TASK PROMPT
Every line of the listing below should come back exactly as written, with no images.

:: EXERCISE DATA ::

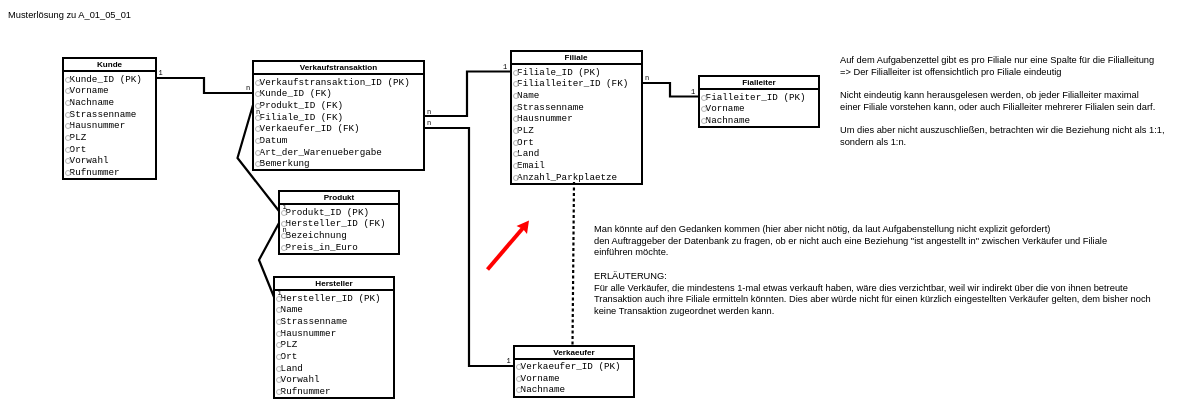
<!DOCTYPE html>
<html lang="de">
<head>
<meta charset="utf-8">
<title>Musterlösung zu A_01_05_01</title>
<style>
:root {
  --paper: #ffffff;
  --ink: #000000;
  --bullet: #b4b4b4;
  --accent: #ff0000;
  --line: 11.7px;
}
* { box-sizing: border-box; margin: 0; padding: 0; }
html, body { width: 1200px; height: 407px; overflow: hidden; background: var(--paper); }
.diagram {
  position: relative;
  width: 1200px;
  height: 407px;
  overflow: hidden;
  color: var(--ink);
  font: 9.3px/var(--line) "Liberation Sans", Arial, sans-serif;
}
.diagram > * { position: absolute; }
.heading { left: 8px; top: 10px; font-size: 9.3px; font-weight: 400; white-space: nowrap; }

.entity { display: flex; flex-direction: column; border: 2.2px solid var(--ink); }
.entity h2 {
  flex: none;
  height: 13px;
  border-bottom: 2.2px solid var(--ink);
  font-size: 8.1px;
  line-height: 11.5px;
  text-align: center;
}
.entity ul {
  padding: 1.5px 0 0 5.6px;
  list-style: none;
  font: 9.27px/var(--line) "Liberation Mono", "Courier New", monospace;
}
.entity li { position: relative; height: var(--line); white-space: nowrap; }
.entity li::before {
  content: "";
  position: absolute;
  left: -4.4px;
  top: 3px;
  width: 4px;
  height: 4px;
  border: 0.6px solid var(--bullet);
  border-radius: 50%;
}
.kunde { left: 62px; top: 57px; width: 95px; height: 123px; }
.verkaufstransaktion { left: 252px; top: 60px; width: 173px; height: 111px; }
.produkt { left: 278px; top: 190px; width: 122px; height: 65px; }
.hersteller { left: 273px; top: 276px; width: 122px; height: 123px; }
.filiale { left: 509.5px; top: 50px; width: 133px; height: 135px; }
.fialleiter { left: 698px; top: 75px; width: 122px; height: 53px; }
.verkaeufer { left: 513px; top: 344.5px; width: 122px; height: 53px; }

.relations { left: 0; top: 0; }
.connector { fill: none; stroke: var(--ink); stroke-width: 2.2; }
.optional { stroke-dasharray: 3 2.5; }
.cardinality { font: 7px "Liberation Mono", monospace; text-anchor: middle; fill: var(--ink); }
.pointer { stroke: var(--accent); stroke-width: 4; }
.pointer-head { fill: var(--accent); }

.note { white-space: nowrap; }
.note p + p { margin-top: var(--line); }
.note-leitung { left: 840px; top: 55px; }
.note-anstellung { left: 594px; top: 224px; }
</style>
</head>
<body>
<main class="diagram">
  <h1 class="heading">Musterlösung zu A_01_05_01</h1>

  <section class="entity kunde">
    <h2>Kunde</h2>
    <ul>
      <li>Kunde_ID (PK)</li>
      <li>Vorname</li>
      <li>Nachname</li>
      <li>Strassenname</li>
      <li>Hausnummer</li>
      <li>PLZ</li>
      <li>Ort</li>
      <li>Vorwahl</li>
      <li>Rufnummer</li>
    </ul>
  </section>

  <section class="entity verkaufstransaktion">
    <h2>Verkaufstransaktion</h2>
    <ul>
      <li>Verkaufstransaktion_ID (PK)</li>
      <li>Kunde_ID (FK)</li>
      <li>Produkt_ID (FK)</li>
      <li>Filiale_ID (FK)</li>
      <li>Verkaeufer_ID (FK)</li>
      <li>Datum</li>
      <li>Art_der_Warenuebergabe</li>
      <li>Bemerkung</li>
    </ul>
  </section>

  <section class="entity produkt">
    <h2>Produkt</h2>
    <ul>
      <li>Produkt_ID (PK)</li>
      <li>Hersteller_ID (FK)</li>
      <li>Bezeichnung</li>
      <li>Preis_in_Euro</li>
    </ul>
  </section>

  <section class="entity hersteller">
    <h2>Hersteller</h2>
    <ul>
      <li>Hersteller_ID (PK)</li>
      <li>Name</li>
      <li>Strassenname</li>
      <li>Hausnummer</li>
      <li>PLZ</li>
      <li>Ort</li>
      <li>Land</li>
      <li>Vorwahl</li>
      <li>Rufnummer</li>
    </ul>
  </section>

  <section class="entity filiale">
    <h2>Filiale</h2>
    <ul>
      <li>Filiale_ID (PK)</li>
      <li>Filialleiter_ID (FK)</li>
      <li>Name</li>
      <li>Strassenname</li>
      <li>Hausnummer</li>
      <li>PLZ</li>
      <li>Ort</li>
      <li>Land</li>
      <li>Email</li>
      <li>Anzahl_Parkplaetze</li>
    </ul>
  </section>

  <section class="entity fialleiter">
    <h2>Fialleiter</h2>
    <ul>
      <li>Fialleiter_ID (PK)</li>
      <li>Vorname</li>
      <li>Nachname</li>
    </ul>
  </section>

  <section class="entity verkaeufer">
    <h2>Verkaeufer</h2>
    <ul>
      <li>Verkaeufer_ID (PK)</li>
      <li>Vorname</li>
      <li>Nachname</li>
    </ul>
  </section>

  <svg class="relations" width="1200" height="407" viewBox="0 0 1200 407" aria-label="Beziehungen">
    <g class="connector">
      <polyline points="156,78 204,78 204,93 253,93"/>
      <polyline points="424,116 467,116 467,71.5 510,71.5"/>
      <polyline points="424,128 469,128 469,366 514,366"/>
      <polyline points="253,105 237.5,158 279,211"/>
      <polyline points="279,223 259,260 274,297"/>
      <polyline points="642,83 670,83 670,96.5 699,96.5"/>
      <line class="optional" x1="574" y1="182" x2="572.5" y2="345"/>
    </g>
    <g class="cardinality">
      <text x="160.5" y="75">1</text>
      <text x="248" y="90">n</text>
      <text x="258" y="114">n</text>
      <text x="284.5" y="209">1</text>
      <text x="284.5" y="232">n</text>
      <text x="279.5" y="295">1</text>
      <text x="429" y="114">n</text>
      <text x="429" y="125">n</text>
      <text x="505" y="69">1</text>
      <text x="647" y="80">n</text>
      <text x="693" y="94">1</text>
      <text x="508.5" y="363">1</text>
    </g>
    <line class="pointer" x1="487.5" y1="269.5" x2="523" y2="228"/>
    <polygon class="pointer-head" points="529,220.5 527,234 523,229 516.5,226"/>
  </svg>

  <aside class="note note-leitung">
    <p>Auf dem Aufgabenzettel gibt es pro Filiale nur eine Spalte für die Filialleitung<br>
    =&gt; Der Filialleiter ist offensichtlich pro Filiale eindeutig</p>
    <p>Nicht eindeutig kann herausgelesen werden, ob jeder Filialleiter maximal<br>
    einer Filiale vorstehen kann, oder auch Filialleiter mehrerer Filialen sein darf.</p>
    <p>Um dies aber nicht auszuschließen, betrachten wir die Beziehung nicht als 1:1,<br>
    sondern als 1:n.</p>
  </aside>

  <aside class="note note-anstellung">
    <p>Man könnte auf den Gedanken kommen (hier aber nicht nötig, da laut Aufgabenstellung nicht explizit gefordert)<br>
    den Auftraggeber der Datenbank zu fragen, ob er nicht auch eine Beziehung "ist angestellt in" zwischen Verkäufer und Filiale<br>
    einführen möchte.</p>
    <p>ERLÄUTERUNG:<br>
    Für alle Verkäufer, die mindestens 1-mal etwas verkauft haben, wäre dies verzichtbar, weil wir indirekt über die von ihnen betreute<br>
    Transaktion auch ihre Filiale ermitteln könnten. Dies aber würde nicht für einen kürzlich eingestellten Verkäufer gelten, dem bisher noch<br>
    keine Transaktion zugeordnet werden kann.</p>
  </aside>
</main>
</body>
</html>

:::

RESPONSE TO THE EXERCISE
<!DOCTYPE html>
<html lang="de">
<head>
<meta charset="utf-8">
<title>Musterlösung zu A_01_05_01</title>
<style>
:root {
  --paper: #ffffff;
  --ink: #000000;
  --bullet: #b4b4b4;
  --accent: #ff0000;
  --line: 11.7px;
}
* { box-sizing: border-box; margin: 0; padding: 0; }
html, body { width: 1200px; height: 407px; overflow: hidden; background: var(--paper); }
.diagram {
  position: relative;
  width: 1200px;
  height: 407px;
  overflow: hidden;
  color: var(--ink);
  font: 9.3px/var(--line) "Liberation Sans", Arial, sans-serif;
}
.diagram > * { position: absolute; }
.heading { left: 8px; top: 10px; font-size: 9.3px; font-weight: 400; white-space: nowrap; }

.entity { display: flex; flex-direction: column; border: 2.2px solid var(--ink); }
.entity h2 {
  flex: none;
  height: 13px;
  border-bottom: 2.2px solid var(--ink);
  font-size: 8.1px;
  line-height: 11.5px;
  text-align: center;
}
.entity ul {
  padding: 1.5px 0 0 5.6px;
  list-style: none;
  font: 9.27px/var(--line) "Liberation Mono", "Courier New", monospace;
}
.entity li { position: relative; height: var(--line); white-space: nowrap; }
.entity li::before {
  content: "";
  position: absolute;
  left: -4.4px;
  top: 3px;
  width: 4px;
  height: 4px;
  border: 0.6px solid var(--bullet);
  border-radius: 50%;
}
.kunde { left: 62px; top: 57px; width: 95px; height: 123px; }
.verkaufstransaktion { left: 252px; top: 60px; width: 173px; height: 111px; }
.produkt { left: 278px; top: 190px; width: 122px; height: 65px; }
.hersteller { left: 273px; top: 276px; width: 122px; height: 123px; }
.filiale { left: 509.5px; top: 50px; width: 133px; height: 135px; }
.fialleiter { left: 698px; top: 75px; width: 122px; height: 53px; }
.verkaeufer { left: 513px; top: 344.5px; width: 122px; height: 53px; }

.relations { left: 0; top: 0; }
.connector { fill: none; stroke: var(--ink); stroke-width: 2.2; }
.optional { stroke-dasharray: 3 2.5; }
.cardinality { font: 7px "Liberation Mono", monospace; text-anchor: middle; fill: var(--ink); }
.pointer { stroke: var(--accent); stroke-width: 4; }
.pointer-head { fill: var(--accent); }

.note { white-space: nowrap; }
.note p + p { margin-top: var(--line); }
.note-leitung { left: 840px; top: 55px; }
.note-anstellung { left: 594px; top: 224px; }
</style>
</head>
<body>
<main class="diagram">
  <h1 class="heading">Musterlösung zu A_01_05_01</h1>

  <section class="entity kunde">
    <h2>Kunde</h2>
    <ul>
      <li>Kunde_ID (PK)</li>
      <li>Vorname</li>
      <li>Nachname</li>
      <li>Strassenname</li>
      <li>Hausnummer</li>
      <li>PLZ</li>
      <li>Ort</li>
      <li>Vorwahl</li>
      <li>Rufnummer</li>
    </ul>
  </section>

  <section class="entity verkaufstransaktion">
    <h2>Verkaufstransaktion</h2>
    <ul>
      <li>Verkaufstransaktion_ID (PK)</li>
      <li>Kunde_ID (FK)</li>
      <li>Produkt_ID (FK)</li>
      <li>Filiale_ID (FK)</li>
      <li>Verkaeufer_ID (FK)</li>
      <li>Datum</li>
      <li>Art_der_Warenuebergabe</li>
      <li>Bemerkung</li>
    </ul>
  </section>

  <section class="entity produkt">
    <h2>Produkt</h2>
    <ul>
      <li>Produkt_ID (PK)</li>
      <li>Hersteller_ID (FK)</li>
      <li>Bezeichnung</li>
      <li>Preis_in_Euro</li>
    </ul>
  </section>

  <section class="entity hersteller">
    <h2>Hersteller</h2>
    <ul>
      <li>Hersteller_ID (PK)</li>
      <li>Name</li>
      <li>Strassenname</li>
      <li>Hausnummer</li>
      <li>PLZ</li>
      <li>Ort</li>
      <li>Land</li>
      <li>Vorwahl</li>
      <li>Rufnummer</li>
    </ul>
  </section>

  <section class="entity filiale">
    <h2>Filiale</h2>
    <ul>
      <li>Filiale_ID (PK)</li>
      <li>Filialleiter_ID (FK)</li>
      <li>Name</li>
      <li>Strassenname</li>
      <li>Hausnummer</li>
      <li>PLZ</li>
      <li>Ort</li>
      <li>Land</li>
      <li>Email</li>
      <li>Anzahl_Parkplaetze</li>
    </ul>
  </section>

  <section class="entity fialleiter">
    <h2>Fialleiter</h2>
    <ul>
      <li>Fialleiter_ID (PK)</li>
      <li>Vorname</li>
      <li>Nachname</li>
    </ul>
  </section>

  <section class="entity verkaeufer">
    <h2>Verkaeufer</h2>
    <ul>
      <li>Verkaeufer_ID (PK)</li>
      <li>Vorname</li>
      <li>Nachname</li>
    </ul>
  </section>

  <svg class="relations" width="1200" height="407" viewBox="0 0 1200 407" aria-label="Beziehungen">
    <g class="connector">
      <polyline points="156,78 204,78 204,93 253,93"/>
      <polyline points="424,116 467,116 467,71.5 510,71.5"/>
      <polyline points="424,128 469,128 469,366 514,366"/>
      <polyline points="253,105 237.5,158 279,211"/>
      <polyline points="279,223 259,260 274,297"/>
      <polyline points="642,83 670,83 670,96.5 699,96.5"/>
      <line class="optional" x1="574" y1="182" x2="572.5" y2="345"/>
    </g>
    <g class="cardinality">
      <text x="160.5" y="75">1</text>
      <text x="248" y="90">n</text>
      <text x="258" y="114">n</text>
      <text x="284.5" y="209">1</text>
      <text x="284.5" y="232">n</text>
      <text x="279.5" y="295">1</text>
      <text x="429" y="114">n</text>
      <text x="429" y="125">n</text>
      <text x="505" y="69">1</text>
      <text x="647" y="80">n</text>
      <text x="693" y="94">1</text>
      <text x="508.5" y="363">1</text>
    </g>
    <line class="pointer" x1="487.5" y1="269.5" x2="523" y2="228"/>
    <polygon class="pointer-head" points="529,220.5 527,234 523,229 516.5,226"/>
  </svg>

  <aside class="note note-leitung">
    <p>Auf dem Aufgabenzettel gibt es pro Filiale nur eine Spalte für die Filialleitung<br>
    =&gt; Der Filialleiter ist offensichtlich pro Filiale eindeutig</p>
    <p>Nicht eindeutig kann herausgelesen werden, ob jeder Filialleiter maximal<br>
    einer Filiale vorstehen kann, oder auch Filialleiter mehrerer Filialen sein darf.</p>
    <p>Um dies aber nicht auszuschließen, betrachten wir die Beziehung nicht als 1:1,<br>
    sondern als 1:n.</p>
  </aside>

  <aside class="note note-anstellung">
    <p>Man könnte auf den Gedanken kommen (hier aber nicht nötig, da laut Aufgabenstellung nicht explizit gefordert)<br>
    den Auftraggeber der Datenbank zu fragen, ob er nicht auch eine Beziehung "ist angestellt in" zwischen Verkäufer und Filiale<br>
    einführen möchte.</p>
    <p>ERLÄUTERUNG:<br>
    Für alle Verkäufer, die mindestens 1-mal etwas verkauft haben, wäre dies verzichtbar, weil wir indirekt über die von ihnen betreute<br>
    Transaktion auch ihre Filiale ermitteln könnten. Dies aber würde nicht für einen kürzlich eingestellten Verkäufer gelten, dem bisher noch<br>
    keine Transaktion zugeordnet werden kann.</p>
  </aside>
</main>
</body>
</html>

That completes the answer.